The rapid interest in microservices has led to an explosion of technologies that are all related to microservices: containers, schedulers, monitoring, and more.
We put together this graphic to share how some of the most popular technologies and products work together to create a continuous deployment workflow.
- Define the contract (API, data format, protocol). We believe that microservices need to be defined with clear data contracts and protocols, or else you end up with a distributed monolith.
- Code the business logic, using your preferred language and application framework. While microservices-only frameworks have started to grow, you don’t need them to write a microservice. We’ve seen services written in Ruby on Rails, NodeJS, Java, Go, Python, among others.

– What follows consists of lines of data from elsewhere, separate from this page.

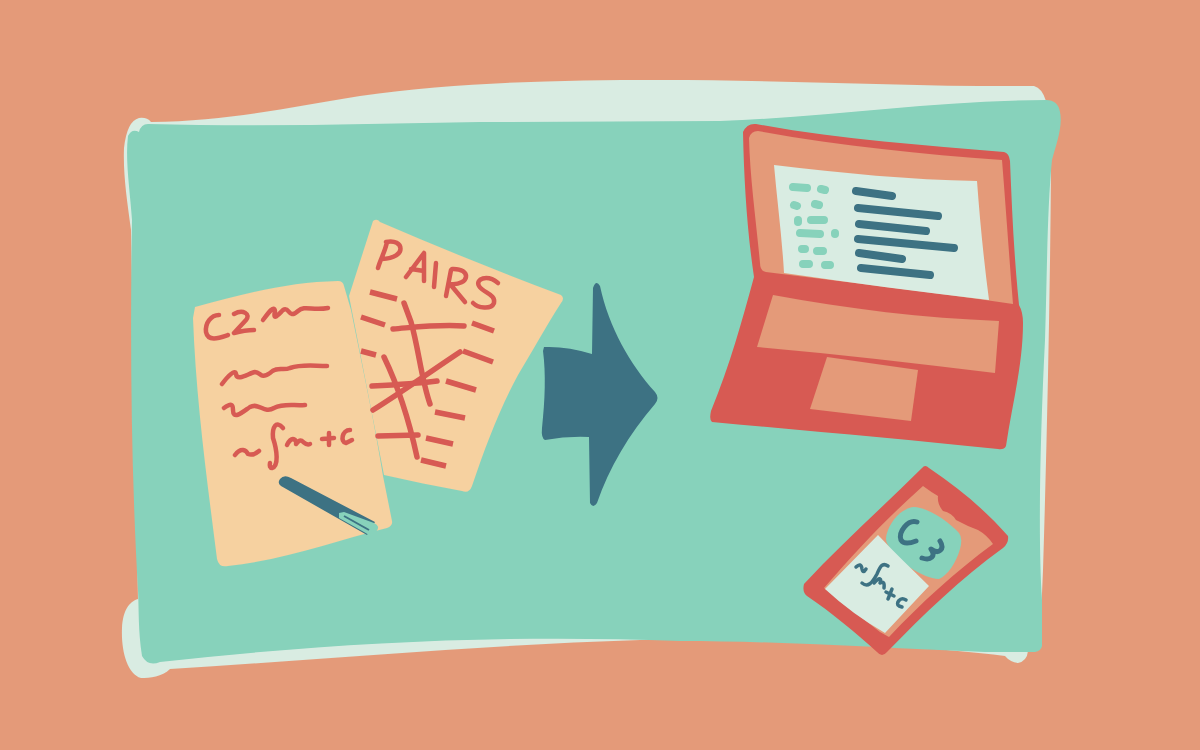
<!DOCTYPE html>
<html lang="en">
<head>
<meta charset="utf-8">
<title>From paper notes to screens</title>
<style>
:root {
  --coral: #e49a79;
  --mint: #87d2bb;
  --pale: #d9ece2;
  --paper: #f6d1a0;
  --red: #d75a53;
  --navy: #3d7283;
}
html, body { margin: 0; width: 1200px; height: 750px; overflow: hidden; background: var(--coral); }
svg { display: block; }
.coral { fill: var(--coral); }
.mint { fill: var(--mint); }
.pale { fill: var(--pale); }
.paper { fill: var(--paper); }
.red { fill: var(--red); }
.navy { fill: var(--navy); }
.ink { fill: none; stroke: var(--red); stroke-width: 4.5; stroke-linecap: round; stroke-linejoin: round; }
.dash { stroke-width: 5.5; stroke-linecap: butt; }
.link { stroke-width: 5.5; }
.bars { fill: none; stroke: var(--navy); stroke-width: 8; stroke-linecap: round; }
.code { fill: none; stroke: var(--mint); stroke-width: 8; stroke-linecap: round; }
.screen-ink { fill: none; stroke: var(--navy); stroke-width: 5; stroke-linecap: round; stroke-linejoin: round; }
.fine { stroke-width: 3.5; }
</style>
</head>
<body>
<svg width="1200" height="750" viewBox="0 0 1200 750" role="img" aria-label="Handwritten study notes become lessons on a laptop and a phone">
  <rect class="coral" width="1200" height="750"/>

  <g id="backdrop">
    <path class="pale" d="M139 118 Q147 117 151 122 C230 121 290 107 360 96 C460 82 560 80 660 80 C790 80 910 87 1034 86 Q1042 88 1046 101 L1051 170 C1050 300 1047 440 1043 570 L1040 640 L1028 651 Q1027 661 1018 663 Q1010 662 1005 656 C920 645 780 640 640 640 C480 645 320 660 170 669 C162 677 150 678 141 678 C127 674 121 650 122 628 C123 610 129 602 138 599 L131 230 C127 200 123 175 124 148 Q127 121 139 118Z"/>
    <path class="mint" d="M148 124 C260 127 370 124 480 122 L720 121 C830 117 930 101 1046 100 Q1058 100 1060 112 C1063 127 1056 145 1052 160 C1047 210 1047 280 1045 340 C1040 440 1038 540 1042 600 L1042 646 Q1041 651 1035 652 L985 652 C880 648 780 641 680 641 C500 634 330 643 160 662 Q148 667 142 656 C138 630 139 610 138 590 C131 470 130 340 132 220 C130 190 125 160 128 136 Q132 128 139 132 Q141 124 148 124Z"/>
  </g>

  <g id="notes-sheet">
    <path class="paper" d="M195 307 C245 293 290 282 338 281 Q343 281 344 286 L351 310 C362 365 374 420 383 476 L392 521 Q393 526 387 528 C335 541 285 560 228 566 Q219 568 217 559 C207 480 196 400 193 318Z"/>
  </g>

  <g id="pairs-sheet">
    <path class="paper" d="M373 221 Q377 218 380 222 C440 248 500 272 561 295 Q565 298 561 303 C545 328 532 352 518 375 C499 410 486 445 472 486 Q469 494 462 491 C436 486 410 481 384 475 L349 296Z"/>
    <g class="ink" role="img" aria-label="PAIRS">
      <path d="M387 242 C385 252 380 260 378 268 M386 242 C404 238 408 258 382 259"/>
      <path d="M406 277 L424 253 L424 281 M411 269 L424 271"/>
      <path d="M436 263 L434 287"/>
      <path d="M451 270 L446 296 M452 269 C472 268 470 286 450 284 L465 302"/>
      <path d="M498 283 C487 274 475 279 479 286 C483 293 496 294 494 303 C491 310 478 308 473 303"/>
    </g>
    <g class="ink dash">
      <path d="M370 292 L397 299 M361 317 L385 325 M361 351 L376 355"/>
      <path d="M472 323 L494 331 M463 351 L493 362 M446 381 L476 390 M435 412 L465 418 M426 438 L453 444 M421 460 L446 466"/>
    </g>
    <g class="ink link">
      <path d="M404 303 L411 322 C419 350 421 378 430 404"/>
      <path d="M393 329 C417 327 440 324 464 326"/>
      <path d="M384 357 C398 386 409 420 417 457"/>
      <path d="M372 386 C393 385 414 384 437 381"/>
      <path d="M373 410 C403 391 430 372 460 352"/>
      <path d="M378 436 L418 435"/>
    </g>
  </g>

  <g id="handwriting" class="ink">
    <g role="img" aria-label="C2">
      <path d="M219 315 C211 315 205 323 206 332 C208 342 219 338 228 335"/>
      <path d="M234 314 C243 309 251 314 246 320 L234 333 Q245 330 254 330"/>
    </g>
    <path d="M263 320 C269 312 274 305 275 311 C273 321 277 316 283 310 C290 306 288 320 298 311 C305 305 312 311 328 308"/>
    <path d="M222 384 C228 376 235 369 236 374 C237 382 249 373 255 372 C261 372 260 380 270 373 C277 366 283 371 290 368 C302 364 313 366 327 366"/>
    <path d="M224 408 C231 403 233 404 233 410 C233 421 244 411 250 407 C259 402 264 414 274 408 C284 403 294 406 305 405"/>
    <path d="M235 455 C241 447 246 450 248 454 Q253 456 259 451"/>
    <path d="M283 428 C276 420 272 427 273 438 C277 450 279 466 272 468 Q269 468 270 463"/>
    <path d="M287 445 C292 435 297 440 296 444 C303 435 303 447 310 444"/>
    <path d="M329 433 L329 445 M322 439 L334 438"/>
    <path d="M350 430 C342 430 340 442 346 443 L352 440"/>
  </g>

  <g id="pen">
    <path class="navy" d="M280 479 Q284 474 291 478 L375 522 L367 535 L281 486 Q277 483 280 479Z"/>
    <path class="mint" d="M339 513 L344 512 L374 523 Q381 526 376 532 Q371 537 364 532 L339 518Z"/>
    <path d="M344 516 L369 530" stroke="var(--navy)" stroke-width="2"/>
  </g>

  <path id="arrow" class="navy" d="M544 347 Q567 346 592 354 L593 288 Q596 279 600 286 C609 328 630 364 655 392 Q660 398 655 404 C629 434 609 468 597 503 Q593 509 590 503 L589 437 Q567 436 545 440 Q541 438 542 428 C545 400 546 374 543 351Z"/>

  <g id="laptop">
    <path class="red" d="M743 132 Q747 123 756 124 C840 140 922 145 1004 152 Q1009 153 1010 161 C1012 211 1014 256 1019 305 Q1023 312 1023 323 C1023 365 1012 405 1006 446 Q1004 450 998 449 C900 439 810 431 712 422 Q709 420 711 411 C730 365 742 321 754 277 C747 230 744 180 743 132Z"/>
    <path class="coral" d="M749 138 Q751 131 758 131 C840 146 920 154 1002 160 C1006 210 1009 255 1013 304 C930 292 845 282 766 272 Q760 271 760 263 C756 220 750 178 749 138Z"/>
    <path class="pale" d="M774 165 C842 173 910 180 977 181 C980 222 984 262 989 300 C920 292 852 283 784 273 C782 237 777 200 774 165Z"/>
    <path class="coral" d="M773 295 C848 309 924 318 999 321 L995 373 C916 363 836 354 757 347Z"/>
    <path class="coral" d="M827 357 L918 370 L911 421 L810 409Z"/>
    <path class="code" d="M793 187 L807 188 M821 189 L825 190 M794 205 L797 206 M815 204 L819 205 M811 220 L824 220 M800 233 L820 234 M802 249 L805 249 M817 251 L823 251 M803 264 L809 264 M825 265 L830 265"/>
    <path class="code" stroke-width="5" d="M798 220 L798 222 M835 233 L835 234"/>
    <path class="bars" d="M856 191 L892 196 M858 208 L938 216 M859 224 L926 231 M858 239 L954 248 M859 253 L902 259 M861 268 L930 275"/>
  </g>

  <g id="phone">
    <path class="red" d="M922 468 Q925 464 929 468 C959 488 985 510 1008 536 Q1009 543 1003 548 C960 579 924 614 887 652 Q882 658 877 652 C855 632 832 613 807 596 Q802 592 804 584 C843 542 884 506 922 468Z"/>
    <path class="coral" d="M923 486 Q931 492 938 496 Q937 504 943 511 Q952 513 956 520 Q967 526 978 530 Q987 535 993 544 C955 572 922 602 889 637 L880 632 L824 588 C856 551 887 518 923 486Z"/>
    <path class="mint" d="M914 507 C930 508 950 523 959 533 Q963 538 960 549 C956 563 948 575 939 579 C922 578 898 562 888 545 Q884 540 888 530 C893 518 903 508 914 507Z"/>
    <path class="pale" d="M878 535 C895 553 912 569 929 586 L885 633 Q852 614 825 589Z"/>
    <g class="screen-ink" role="img" aria-label="C3">
      <path d="M917 522 C908 519 898 532 901 540 C904 545 911 543 916 541"/>
      <path d="M922 558 C931 561 936 556 931 549 C939 555 945 549 940 541"/>
    </g>
    <g class="screen-ink fine">
      <path d="M856 567 Q861 562 862 569 Q863 574 866 569"/>
      <path d="M888 566 C882 562 880 567 877 574 C872 583 868 588 862 583"/>
      <path d="M874 583 C880 576 882 579 880 583 Q885 580 884 588"/>
      <path d="M892 589 L888 599 M886 592 L894 596"/>
      <path d="M906 600 C900 596 895 604 899 606 L902 607"/>
    </g>
  </g>
</svg>
</body>
</html>
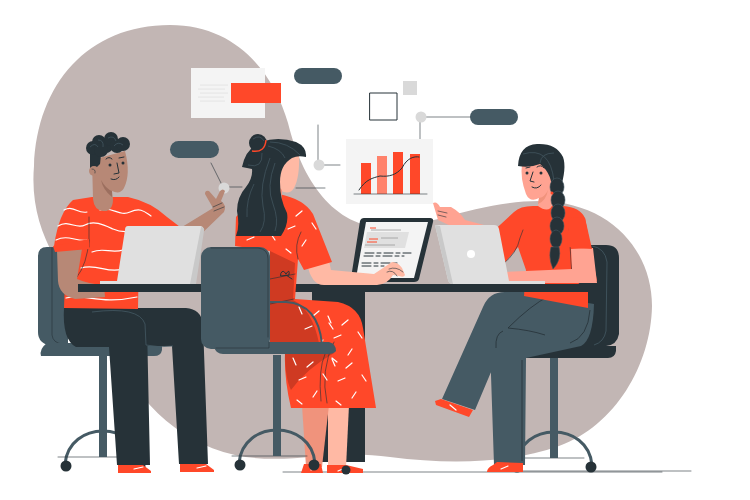
<!DOCTYPE html>
<html lang="en">
<head>
<meta charset="utf-8">
<title>Team meeting illustration</title>
<style>
:root{--red:#ff4829;--red-dark:#cf3a22;--coral:#ff826b;--slate:#455a64;--ink:#263238;--blob:#c2b6b4;--pale:#f4f4f4;--grey:#e0e0e0;--mid:#c9c9c9;--skin-a:#b78876;--skin-a-dark:#9c6f5f;--skin-b:#ffb9a4;--skin-b-dark:#f0937c}
html,body{margin:0;background:#fff;overflow:hidden}
svg{display:block;width:750px;height:500px}
.red{fill:var(--red)}.red-dark{fill:var(--red-dark)}.coral{fill:var(--coral)}.slate{fill:var(--slate)}.ink{fill:var(--ink)}
.pale{fill:var(--pale)}.grey{fill:var(--grey)}.mid{fill:var(--mid)}
.skin-a{fill:var(--skin-a)}.skin-a-dark{fill:var(--skin-a-dark)}.skin-b{fill:var(--skin-b)}.skin-b-dark{fill:var(--skin-b-dark)}.skin-c{fill:#ffa392}
.line{fill:none;stroke:var(--ink);stroke-width:1;stroke-linecap:round;stroke-linejoin:round}
.thin{stroke-width:.6}
.seam{fill:none;stroke:var(--slate);stroke-width:.8}
.wave{fill:none;stroke:#fff;stroke-width:1.2;stroke-linecap:round}
.frame{fill:none;stroke:var(--slate);stroke-width:3}
</style>
</head>
<body>
<svg viewBox="0 0 750 500" role="img" aria-label="Three colleagues at a table discussing charts">
<defs>
<g id="curl"><circle r="7"/></g>
<g id="chair-base">
<path class="frame" d="M-38 108C-34 64 34 64 38 108"/>
<path class="line thin" d="M-45 101H30"/>
<rect class="slate" x="-4" width="8" height="101"/>
<circle class="ink" cx="-37" cy="110" r="5.5"/><circle class="ink" cx="37" cy="110" r="5.5"/>
</g>
<g id="flecks"><path class="wave" d="M0 0l3 7M20 4l-6 5M30 16l4 6M6 22l7-3M24 33l-4 6M4 42l5 4"/></g>
</defs>

<path id="backdrop" fill="var(--blob)" d="M34 166C37 84 88 25 170 25C236 25 273 72 288 123C302 180 333 227 386 228C430 227 478 201 540 201C610 202 652 250 652 306C651 365 615 426 559 446C510 463 452 465 390 457C330 449 287 466 235 455C172 441 134 394 112 347C85 291 27 250 34 166Z"/>

<g id="floor"><path class="line thin" d="M283 472H662M520 471H691"/></g>

<g id="floating-panels">
<rect class="pale" x="191" y="68" width="74" height="50"/>
<path stroke="#e4e4e4" d="M200 85H228M198 89H225M200 93H228M198 97H224M200 101H225"/>
<rect class="red" x="231" y="83" width="50" height="20"/>
<g class="slate"><rect x="294" y="68" width="48" height="16" rx="8"/><rect x="470" y="109" width="48" height="16" rx="8"/><rect x="170" y="141" width="49" height="17" rx="8.5"/></g>
<path class="line thin" d="M318 125V165H340M420 139V117H470M211 163L223 187H242M296 188H325"/>
<g fill="#d9d9d9"><circle cx="319" cy="165" r="5.5"/><circle cx="421" cy="117" r="5.5"/><circle cx="224" cy="188" r="5.5"/><rect x="403" y="81" width="14" height="14"/></g>
<rect class="line" x="370" y="93" width="27" height="27"/>
<g id="bar-chart">
<rect class="pale" x="346" y="139" width="87" height="65"/>
<rect class="red" x="361" y="163" width="10" height="31"/><rect class="coral" x="377" y="156" width="10" height="38"/><rect class="red" x="393" y="152" width="10" height="42"/><rect class="red" x="410" y="154" width="10" height="40"/>
<path class="line thin" d="M354 194H427"/>
<path class="line" d="M359 190C366 179 373 178 380 176C389 177 396 175 402 168C407 158 414 156 419 157"/>
</g>
</g>

<g id="table-leg"><rect class="ink" x="312" y="291" width="53" height="171"/></g>

<g id="man">
<g id="man-chair">
<use href="#chair-base" x="103" y="356"/>
<path class="slate" d="M47 247H68V346H52Q38 344 38 332V256Q38 247 47 247Z"/>
<path class="line thin" d="M52 248V335Q53 343 62 344"/>
<path class="slate" d="M47 343H162V350Q161 356 154 356H41Q39 349 47 343Z"/>
</g>
<path class="skin-a" d="M182 227L213 208L205 194Q205 190 209 191L216 199L220 191Q223 188 225 191L221 201Q227 205 224 212L196 239L180 240Z"/>
<path class="line thin" d="M213 207L222 203M214 211L224 207"/>
<path class="ink" d="M130 308H186Q201 309 203 324L208 464H179L172 346H130Z"/>
<path class="ink" d="M64 307L135 308Q147 311 147 326L150 465H117L109 347H76Q62 340 64 307Z"/>
<path class="seam" d="M92 312Q139 306 145 324L146 345Q160 348 173 346"/>
<path class="red" d="M118 465H143L151 471V473H118ZM180 464H206L214 470V472H180Z"/>
<path class="wave" d="M134 469L143 467M197 468L206 466"/>
<path class="red" d="M54 246Q59 212 73 200L92 197H128Q151 202 167 217L184 230L171 242L139 247L138 309L64 308L66 251Z"/>
<g class="wave"><path d="M64 210C74 205 77 214 87 212M100 210C113 206 119 217 130 212S145 212 151 216M58 226C69 219 76 230 85 225S104 225 113 229S132 232 142 228M56 240C68 234 76 242 87 240M92 252C104 247 111 254 123 250M81 268C97 263 108 274 122 269M66 298C84 293 100 305 137 297"/></g>
<path class="line thin" d="M89 217V247M89 240Q87 264 77 277"/>
<path class="skin-a" d="M57 250L82 249L77 279Q88 284 104 285L105 297L75 299Q59 295 58 281Z"/>
<path class="red" d="M53 246L89 239V249L55 252Z"/>
<path class="skin-a" d="M92 160L125 151Q131 174 124 188Q120 195 112 191L113 199Q113 212 103 211Q94 210 93 199Z"/>
<path class="skin-a-dark" d="M101 180Q106 189 112 191V197Q103 190 101 180Z"/>
<path class="ink" d="M90 168V151L102 146L100 164L96 168Z"/>
<g class="ink"><use href="#curl" x="93" y="148"/><use href="#curl" x="99" y="142"/><use href="#curl" x="106" y="146"/><use href="#curl" x="111" y="139"/><use href="#curl" x="117" y="146"/><use href="#curl" x="123" y="144"/><use href="#curl" x="101" y="150"/></g>
<path fill="none" stroke="var(--slate)" stroke-width=".7" d="M90 147q5-5 8 0M98 140q6 0 5 7M108 138q6-3 8 3M114 146q4-5 9-1"/>
<circle class="skin-a" cx="94" cy="171" r="5"/>
<g class="line"><path d="M106 159Q109 156 112 159M119 158L124 157M117 163L119 173L114 174M111 179Q116 181 119 177"/><path class="thin" d="M92 169Q96 169 95 173"/></g>
<circle class="ink" cx="110" cy="165" r="1.5"/><circle class="ink" cx="123" cy="163" r="1.5"/>
</g>

<g id="right-woman">
<g id="right-chair">
<use href="#chair-base" x="554" y="357"/>
<path class="ink" d="M577 245H606Q619 245 619 258V334Q617 345 606 346H616V351Q615 358 608 358H510V346H577Z"/>
<path class="seam" d="M592 246Q605 248 607 262L606 331Q604 342 594 345"/>
</g>
<path class="slate" d="M524 292L594 304Q593 340 581 346L526 358L525 465H494L490 345Q490 333 502 331L510 327L475 410L442 399L483 307Q489 292 505 292Z"/>
<path class="seam" style="stroke:var(--ink)" d="M590 310Q588 337 570 343M549 296Q531 305 508 328Q530 330 545 335M503 331Q495 334 496 348M522 360V461"/>
<path class="red" d="M435 401L441 399L473 410L469 417L436 405ZM493 465L497 462L523 463V472H487Q487 468 493 465Z"/>
<path class="wave" d="M450 405L456 410M501 469L508 466"/>
<path class="skin-c" d="M433 203Q437 201 440 207L451 207Q460 212 465 220L503 230L496 249L451 226L438 220Z"/>
<path class="line thin" d="M438 211L447 213M438 215L446 217"/>
<path class="red" d="M488 236L514 212Q520 206 533 206H563Q580 207 585 218L597 281L571 276L588 292V308L524 296L526 270L518 247L503 265Z"/>
<path class="line thin" d="M503 264Q517 253 520 238L523 230M569 229L572 276"/>
<path class="skin-c" d="M505 272L572 269L571 249L593 248L597 283H505Z"/>
<path class="red" d="M567 247L569 217L585 218L592 249Z"/>
<path class="skin-c" d="M522 164Q520 178 526 194Q530 203 539 198L538 206Q549 214 553 204L558 183L556 160Z"/>
<path class="skin-b-dark" d="M539 198Q545 197 548 190Q546 201 538 204Z"/>
<path class="ink" d="M518 166Q519 145 537 144Q556 143 563 157Q567 168 560 190L552 194Q553 174 540 164Q530 168 518 166Z"/>
<path fill="none" stroke="var(--slate)" stroke-width=".7" d="M523 154Q550 146 554 181M540 163Q541 153 554 153"/>
<g id="braid" class="ink" stroke="var(--slate)" stroke-width=".6"><ellipse cx="557" cy="187" rx="7" ry="9"/><ellipse cx="558" cy="200" rx="7" ry="9"/><ellipse cx="558" cy="213" rx="7" ry="9"/><ellipse cx="557" cy="226" rx="7" ry="9"/><ellipse cx="556" cy="239" rx="6" ry="9"/><path d="M551 247Q548 258 553 269Q562 260 559 247Z"/></g>
<g class="line"><path d="M526 168L530 167M537 167Q541 164 544 168M533 172L530 181L534 182M532 187Q537 190 541 185"/></g>
<circle class="ink" cx="527" cy="173" r="1.5"/><circle class="ink" cx="541" cy="173" r="1.5"/><circle class="red" cx="552" cy="193" r="1.5"/>
</g>

<g id="table"><rect class="ink" x="78" y="284" width="512" height="8"/></g>

<g id="laptops">
<path class="grey" d="M128 226H200Q204 226 203 230L193 284H100V281H117L125 230Q125 226 128 226Z"/>
<path class="mid" d="M201 227Q205 227 204 231L196 284H190Z"/>
<path class="grey" d="M435 225H494Q498 225 499 229L509 281H545V284H453Q449 284 448 280Z"/>
<path class="mid" d="M435 225L440 226L453 284Q449 284 448 280Z"/>
<circle fill="#fff" cx="471" cy="254" r="4"/>
</g>

<g id="tablet">
<path class="ink" d="M364 218H430Q434 218 433 222L419 279Q418 282 414 282H354Q350 282 351 278L360 221Q361 218 364 218Z"/>
<path class="pale" d="M366 222H428L414 278H356Z"/>
<path class="grey" d="M367 232H409L405 248H364Z"/>
<path stroke="var(--red)" stroke-width="1" d="M370 228H376M369 239H378M367 242H377"/>
<path stroke="#999" stroke-width=".8" d="M371 230H401M381 238H398M365 245H395"/>
<path class="line" stroke-dasharray="9 3 4 3" d="M365 253H411M364 256H404M362 263H400M362 266H384"/>
</g>

<g id="front-woman">
<path class="skin-b" d="M328 405H349L346 468H328Z"/>
<path class="skin-b-dark" d="M302 405H329L322 467H306Z"/>
<path class="red" d="M304 464H321L323 473H301ZM327 465H346L363 469V473H327Z"/>
<path class="wave" d="M338 471L345 468M311 470L315 467"/>
<path class="skin-b" d="M307 263L329 261L331 270L374 274L392 262Q398 262 402 268L405 275Q404 278 399 276L393 275Q388 284 377 285H324Q311 285 307 263Z"/>
<path class="line thin" d="M389 269Q396 266 403 272M387 272Q393 269 397 276"/>
<path class="red" d="M236 217Q255 194 279 194Q304 199 313 214L332 262L304 270L298 259L295 299L338 302Q360 307 363 328L376 408H291Q284 379 285 353H270V251L235 246Z"/>
<path class="red-dark" d="M270 251L295 263L293 300Q312 309 319 343H270ZM285 353H334Q306 369 291 390Q285 378 285 353Z"/>
<path class="line thin" d="M298 259Q294 245 301 232M270 279L295 274M294 299L270 304M334 342Q320 370 327 403M325 354Q318 370 321 401"/>
<path class="line" d="M281 273Q283 269 286 274Q290 268 289 275L281 276ZM286 275L292 279"/>
<g><use href="#flecks" x="282" y="207"/><use href="#flecks" x="241" y="218"/><use href="#flecks" x="299" y="307"/><use href="#flecks" x="328" y="316"/><use href="#flecks" x="293" y="358"/><use href="#flecks" x="332" y="359"/></g>
<path class="skin-b" d="M270 160L299 153Q300 177 294 188Q289 196 280 190L281 202Q269 208 264 199Z"/>
<path class="skin-b-dark" d="M276 184L282 190V199Q276 195 276 184Z"/>
<path class="ink" d="M242 167Q246 148 261 142Q278 136 296 142Q307 147 306 157Q298 155 292 158Q280 165 280 182Q280 200 287 213Q289 224 281 236H236Q240 227 237 211Q237 197 246 187Q253 178 252 169Z"/>
<circle class="ink" cx="258" cy="143" r="9"/>
<path d="M252 151Q265 153 266 140" fill="none" stroke="var(--red)" stroke-width="1.5"/>
<path fill="none" stroke="var(--slate)" stroke-width=".7" d="M270 142Q288 142 300 155M268 146Q281 149 285 158M262 153Q263 169 248 165M270 158Q259 186 263 206Q267 222 260 232M275 163Q266 187 273 204Q279 220 275 231M254 184Q246 200 247 217M253 139Q260 134 264 141"/>
</g>

<g id="front-chair">
<use href="#chair-base" x="277" y="355"/>
<path class="seam" style="stroke-width:2" d="M269 302H286Q318 304 322 344"/>
<rect class="slate" x="201" y="247" width="69" height="102" rx="10"/>
<path class="line thin" d="M211 248H258Q268 249 268 259V337"/>
<path class="slate" d="M216 342H329Q336 344 336 351Q334 354 328 354H223Q216 354 214 347Z"/>
<path class="line thin" d="M216 348H269V342"/>
<circle class="ink" cx="346" cy="470" r="4.5"/>
</g>
</svg>
</body>
</html>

- Build and package the code/contract into a source artifact. This is typically done with a continuous integration system.
- Bake the service & dependencies into deployable artifact. Services might depend on other libraries or programs, and all of these need to be deployed together.
- Deploy the artifact to run on the appropriate compute resources. AWS, Mesosphere, and/or Kubernetes are popular choices among high technology companies, while a more full-fledged PAAS such as CloudFoundry is more common in the enterprise.
- Monitor the health of the deployed microservice. While there’s still a role for traditional server level monitoring of CPU, memory, etc — service-level monitoring is critical.
- Connect the microservice to other microservices in a resilient way. The common pattern used here is to couple a service discovery mechanism that propagates routing data (e.g., available services) with smart clients. Smart clients create resilient connections (e.g., circuit breakers and rate limits) to available services.
The Build/Bake/Deploy stages are the domain of DevOps, and there is a rapidly maturing ecosystem for the Build/Bake/Deploy. We’re also really excited with the release of Spinnaker, which automates the workflow for Build/Bake/Deploy.
The Define/Code/Connect/Monitor stages are more the domain of development, and the ecosystem here is less mature, but there are a lot of exciting projects in this category. The Connect stage in particular is an important stage that is perhaps the least understood because there is no direct analogue in the monolithic world.
We’d also like to know what you all are using in your Continuous Integration workflows. Let us know in the survey below and we’ll publish the (completely anonymous) results on our blog!
This ecosystem is rapidly changing, so share your thoughts with us, @datawireio, and we’ll keep it updated.